Just out of curiosity, I thought I'd search what's going on in other states. (I can't vouch that this is a comprehensive list, but you can certainly see the trend that is developing. A number of states have gone beyond efforts to reduce the number of paper forms ordered by libraries.)
Arizona. From the Chandler Public Library website. Due to budget constraints, the Arizona Department of Revenue is no longer accepting orders for tax forms.
Iowa. From the Urbandale Public Library website. The library will no longer have paper copies of Iowa tax forms or instruction booklets. With the continued growth of electronic filing, the Iowa Department of Revenue (IDR) is no longer providing paper income tax forms and instruction booklets to libraries beginning with tax year 2011.
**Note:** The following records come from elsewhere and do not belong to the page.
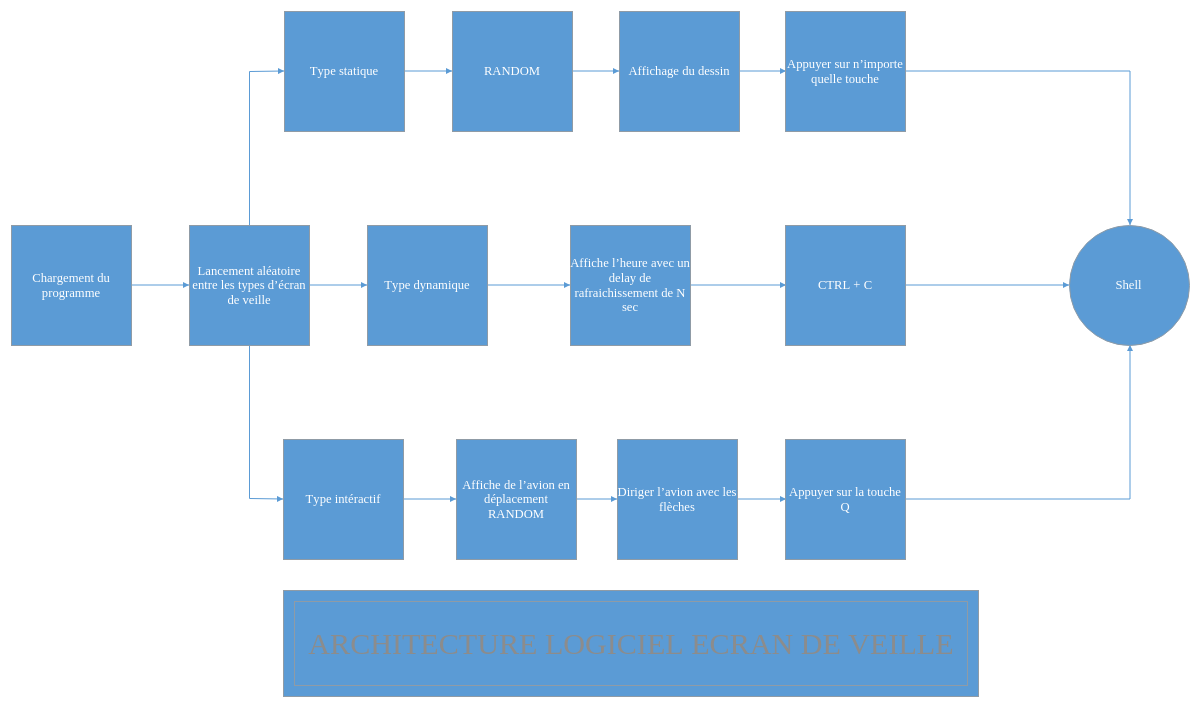
<!DOCTYPE html>
<html lang="fr">
<head>
<meta charset="utf-8">
<title>Architecture logiciel écran de veille</title>
<style>
:root {
  --blue: #5b9bd5;
  --edge: #8f9ba6;
  --grey: #8c8c8c;
  --ink: #ffffff;
  --paper: #ffffff;
}
* { box-sizing: border-box; margin: 0; padding: 0; }
html, body { width: 1200px; height: 708px; overflow: hidden; background: var(--paper); }
.diagram {
  position: relative;
  width: 1200px;
  height: 708px;
  font-family: "Liberation Serif", "Times New Roman", serif;
  font-kerning: none;
}
.connectors { position: absolute; left: 0; top: 0; fill: none; stroke: var(--blue); stroke-width: 1; }
.node {
  position: absolute;
  left: var(--x);
  top: var(--y);
  width: 121px;
  height: 121px;
  display: flex;
  align-items: center;
  justify-content: center;
  background: var(--blue);
  border: 1px solid var(--edge);
  color: var(--ink);
  font-size: 12.65px;
  line-height: 14.6px;
  text-align: center;
  white-space: nowrap;
}
.node p { position: relative; left: -0.5px; }
.static { --y: 11px; }
.dynamic { --y: 225px; }
.interactive { --y: 439px; }
.terminal { border-radius: 50%; }
.terminal p { left: -1px; }
.title-block {
  position: absolute;
  left: 283px;
  top: 590px;
  width: 696px;
  height: 107px;
  padding: 10px;
  display: flex;
  background: var(--blue);
  border: 1px solid var(--edge);
}
.title-frame {
  flex: 1;
  display: flex;
  align-items: center;
  justify-content: center;
  border: 1px solid var(--edge);
}
h1 { font-size: 30.1px; font-weight: 400; line-height: 34px; color: var(--grey); white-space: nowrap; }
</style>
</head>
<body>
<main class="diagram">
  <svg class="connectors" width="1200" height="708" viewBox="0 0 1200 708" aria-hidden="true">
    <defs>
      <marker id="arrow" markerUnits="userSpaceOnUse" markerWidth="7" markerHeight="6" refX="6" refY="3" orient="auto">
        <polygon points="0,0 6,3 0,6" fill="#5b9bd5" stroke="none"/>
      </marker>
    </defs>
    <g marker-end="url(#arrow)">
      <path d="M249.5 225V71.5L284 71"/>
      <path d="M405 71H452"/>
      <path d="M572 71H619"/>
      <path d="M739 71H786"/>
      <path d="M906 71H1130V225"/>
      <path d="M131 285H189"/>
      <path d="M309 285H367"/>
      <path d="M488 285H570"/>
      <path d="M690 285H786"/>
      <path d="M906 285H1069"/>
      <path d="M249.5 345V498.5L283 499"/>
      <path d="M403 499H456"/>
      <path d="M576 499H617"/>
      <path d="M737 499H786"/>
      <path d="M906 499H1130V345"/>
    </g>
  </svg>

  <div class="node dynamic" style="--x:11px"><p>Chargement du<br>programme</p></div>
  <div class="node dynamic" style="--x:189px"><p>Lancement aléatoire<br>entre les types d’écran<br>de veille</p></div>

  <div class="node static" style="--x:284px"><p>Type statique</p></div>
  <div class="node static" style="--x:452px"><p>RANDOM</p></div>
  <div class="node static" style="--x:619px"><p>Affichage du dessin</p></div>
  <div class="node static" style="--x:785px"><p>Appuyer sur n’importe<br>quelle touche</p></div>

  <div class="node dynamic" style="--x:367px"><p>Type dynamique</p></div>
  <div class="node dynamic" style="--x:570px"><p>Affiche l’heure avec un<br>delay de<br>rafraichissement de N<br>sec</p></div>
  <div class="node dynamic" style="--x:785px"><p>CTRL + C</p></div>

  <div class="node interactive" style="--x:283px"><p>Type intéractif</p></div>
  <div class="node interactive" style="--x:456px"><p>Affiche de l’avion en<br>déplacement<br>RANDOM</p></div>
  <div class="node interactive" style="--x:617px"><p>Diriger l’avion avec les<br>flèches</p></div>
  <div class="node interactive" style="--x:785px"><p>Appuyer sur la touche<br>Q</p></div>

  <div class="node dynamic terminal" style="--x:1069px"><p>Shell</p></div>

  <header class="title-block">
    <div class="title-frame"><h1>ARCHITECTURE LOGICIEL ECRAN DE VEILLE</h1></div>
  </header>
</main>
</body>
</html>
Kansas. From the Arkansas City, Kansas, website. Kansas and Oklahoma no longer send paper copies of the forms to the Library.
Kentucky. From the Henderson County Public Library website. The Kentucky Department of Revenue no longer provides free tax forms to libraries. Patrons must download the forms or call 502-564-3658 for mailed forms.
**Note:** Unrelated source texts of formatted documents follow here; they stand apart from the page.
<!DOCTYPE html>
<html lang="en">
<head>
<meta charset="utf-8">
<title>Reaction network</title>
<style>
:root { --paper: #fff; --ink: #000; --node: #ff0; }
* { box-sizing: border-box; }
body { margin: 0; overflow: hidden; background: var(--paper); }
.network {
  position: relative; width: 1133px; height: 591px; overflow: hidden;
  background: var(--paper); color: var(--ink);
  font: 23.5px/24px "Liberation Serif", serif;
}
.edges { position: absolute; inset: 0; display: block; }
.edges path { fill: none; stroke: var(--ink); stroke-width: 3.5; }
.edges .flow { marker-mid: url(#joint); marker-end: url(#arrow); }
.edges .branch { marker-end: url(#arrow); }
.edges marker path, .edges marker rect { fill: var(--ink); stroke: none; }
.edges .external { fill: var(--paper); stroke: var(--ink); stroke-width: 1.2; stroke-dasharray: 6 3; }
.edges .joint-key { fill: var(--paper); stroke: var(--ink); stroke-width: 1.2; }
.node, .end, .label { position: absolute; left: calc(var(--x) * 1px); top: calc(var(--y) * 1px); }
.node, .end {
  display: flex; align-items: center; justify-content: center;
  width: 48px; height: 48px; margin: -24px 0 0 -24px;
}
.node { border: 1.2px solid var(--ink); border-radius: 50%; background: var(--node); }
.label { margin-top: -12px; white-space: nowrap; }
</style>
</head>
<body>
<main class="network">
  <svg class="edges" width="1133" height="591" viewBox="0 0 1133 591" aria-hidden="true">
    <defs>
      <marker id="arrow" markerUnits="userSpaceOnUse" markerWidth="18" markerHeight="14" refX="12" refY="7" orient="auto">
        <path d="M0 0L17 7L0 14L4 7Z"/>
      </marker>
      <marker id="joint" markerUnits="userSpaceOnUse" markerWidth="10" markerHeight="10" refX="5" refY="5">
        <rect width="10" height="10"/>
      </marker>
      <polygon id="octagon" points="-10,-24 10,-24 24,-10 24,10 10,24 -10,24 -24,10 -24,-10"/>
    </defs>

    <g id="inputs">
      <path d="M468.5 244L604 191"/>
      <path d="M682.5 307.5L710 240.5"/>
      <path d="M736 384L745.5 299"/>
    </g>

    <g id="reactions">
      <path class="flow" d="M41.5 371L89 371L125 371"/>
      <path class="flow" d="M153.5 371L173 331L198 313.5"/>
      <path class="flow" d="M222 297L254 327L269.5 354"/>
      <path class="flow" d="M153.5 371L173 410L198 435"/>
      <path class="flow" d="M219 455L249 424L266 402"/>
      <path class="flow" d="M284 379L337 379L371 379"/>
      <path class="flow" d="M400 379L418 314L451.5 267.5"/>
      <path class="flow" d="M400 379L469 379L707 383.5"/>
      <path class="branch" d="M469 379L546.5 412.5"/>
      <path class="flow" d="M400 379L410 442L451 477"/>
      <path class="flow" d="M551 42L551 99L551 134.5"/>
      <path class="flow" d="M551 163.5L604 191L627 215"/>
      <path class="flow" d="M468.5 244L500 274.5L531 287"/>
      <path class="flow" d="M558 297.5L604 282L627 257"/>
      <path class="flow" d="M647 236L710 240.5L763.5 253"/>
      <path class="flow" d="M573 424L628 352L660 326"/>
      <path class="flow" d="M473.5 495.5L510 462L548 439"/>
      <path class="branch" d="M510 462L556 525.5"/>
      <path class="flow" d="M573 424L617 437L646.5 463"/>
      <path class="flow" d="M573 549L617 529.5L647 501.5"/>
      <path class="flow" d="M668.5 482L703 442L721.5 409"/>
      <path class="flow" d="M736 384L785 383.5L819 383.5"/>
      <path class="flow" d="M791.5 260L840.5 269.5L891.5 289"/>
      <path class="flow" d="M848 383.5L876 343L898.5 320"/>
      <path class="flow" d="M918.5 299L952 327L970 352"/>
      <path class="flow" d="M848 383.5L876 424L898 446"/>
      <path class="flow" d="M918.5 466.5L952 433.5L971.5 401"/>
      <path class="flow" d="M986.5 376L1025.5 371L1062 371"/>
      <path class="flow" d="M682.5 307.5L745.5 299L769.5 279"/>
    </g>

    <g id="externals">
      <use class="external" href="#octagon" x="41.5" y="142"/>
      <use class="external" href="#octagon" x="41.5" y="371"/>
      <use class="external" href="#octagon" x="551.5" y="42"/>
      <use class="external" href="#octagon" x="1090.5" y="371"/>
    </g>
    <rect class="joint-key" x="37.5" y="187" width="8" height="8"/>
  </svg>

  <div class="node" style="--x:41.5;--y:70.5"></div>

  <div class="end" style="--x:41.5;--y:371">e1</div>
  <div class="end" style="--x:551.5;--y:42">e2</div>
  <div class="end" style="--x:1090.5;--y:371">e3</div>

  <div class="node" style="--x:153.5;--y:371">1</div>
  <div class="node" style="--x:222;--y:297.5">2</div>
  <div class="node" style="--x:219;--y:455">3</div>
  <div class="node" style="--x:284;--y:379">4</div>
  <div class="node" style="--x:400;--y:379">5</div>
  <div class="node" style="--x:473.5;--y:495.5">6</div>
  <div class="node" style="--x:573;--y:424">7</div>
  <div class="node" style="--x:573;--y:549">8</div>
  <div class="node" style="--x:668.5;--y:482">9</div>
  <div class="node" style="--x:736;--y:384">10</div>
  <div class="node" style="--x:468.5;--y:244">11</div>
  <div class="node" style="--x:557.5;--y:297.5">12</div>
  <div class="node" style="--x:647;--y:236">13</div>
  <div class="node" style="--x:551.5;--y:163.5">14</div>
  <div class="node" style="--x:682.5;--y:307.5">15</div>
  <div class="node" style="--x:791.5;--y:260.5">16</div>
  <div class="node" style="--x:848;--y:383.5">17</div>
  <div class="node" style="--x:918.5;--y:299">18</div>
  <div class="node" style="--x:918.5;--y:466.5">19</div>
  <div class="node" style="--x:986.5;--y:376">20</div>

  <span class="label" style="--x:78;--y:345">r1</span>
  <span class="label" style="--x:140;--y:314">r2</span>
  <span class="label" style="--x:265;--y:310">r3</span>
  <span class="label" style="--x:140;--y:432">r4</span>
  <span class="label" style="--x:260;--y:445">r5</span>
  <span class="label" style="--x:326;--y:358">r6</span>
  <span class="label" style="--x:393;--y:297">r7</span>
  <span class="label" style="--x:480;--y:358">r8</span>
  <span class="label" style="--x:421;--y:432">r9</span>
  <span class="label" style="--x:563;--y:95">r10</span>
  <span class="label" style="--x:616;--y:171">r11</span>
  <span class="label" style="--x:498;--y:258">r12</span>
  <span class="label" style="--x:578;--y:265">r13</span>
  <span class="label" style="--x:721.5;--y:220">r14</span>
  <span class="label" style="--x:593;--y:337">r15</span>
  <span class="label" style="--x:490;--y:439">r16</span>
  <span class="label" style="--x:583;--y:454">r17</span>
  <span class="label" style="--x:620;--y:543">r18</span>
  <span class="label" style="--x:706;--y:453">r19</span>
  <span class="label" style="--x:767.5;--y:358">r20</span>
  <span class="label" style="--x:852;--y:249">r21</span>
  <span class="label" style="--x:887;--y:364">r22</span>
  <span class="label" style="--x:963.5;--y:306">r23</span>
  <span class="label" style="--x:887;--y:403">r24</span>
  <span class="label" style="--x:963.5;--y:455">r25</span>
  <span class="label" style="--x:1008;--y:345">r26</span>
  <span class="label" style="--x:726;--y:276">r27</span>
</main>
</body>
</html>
Missouri. From the Springfield-Greene County Public Library District website. The Library no longer receives any paper forms from the Missouri Department of Revenue.
New Hampshire State Tax Form Update. From Manchester City Library website, 3/7/2011. Wondering where the state tax forms are? Here’s the scoop. They will no longer be sent to the library in paper format.
[New Jersey] tax forms no longer available at libraries, post offices. [Newark Star-Ledger, 1/29/2010)
[North Carolina] tax forms will no longer be at libraries, post offices. (Greensboro News-Record, 1/6/2010)
Oklahoma. From the Arkansas City, Kansas, website. Kansas and Oklahoma no longer send paper copies of the forms to the Library.
Oregon. From the Oregon City Public Library website. The Oregon Department of Revenue no longer provides paper copies of tax forms.
Seven states have no state income tax: Alaska, Florida, Nevada, South Dakota, Texas, Washington, and Wyoming.
Two states tax dividend and interest income only: New Hampshire, Tennessee.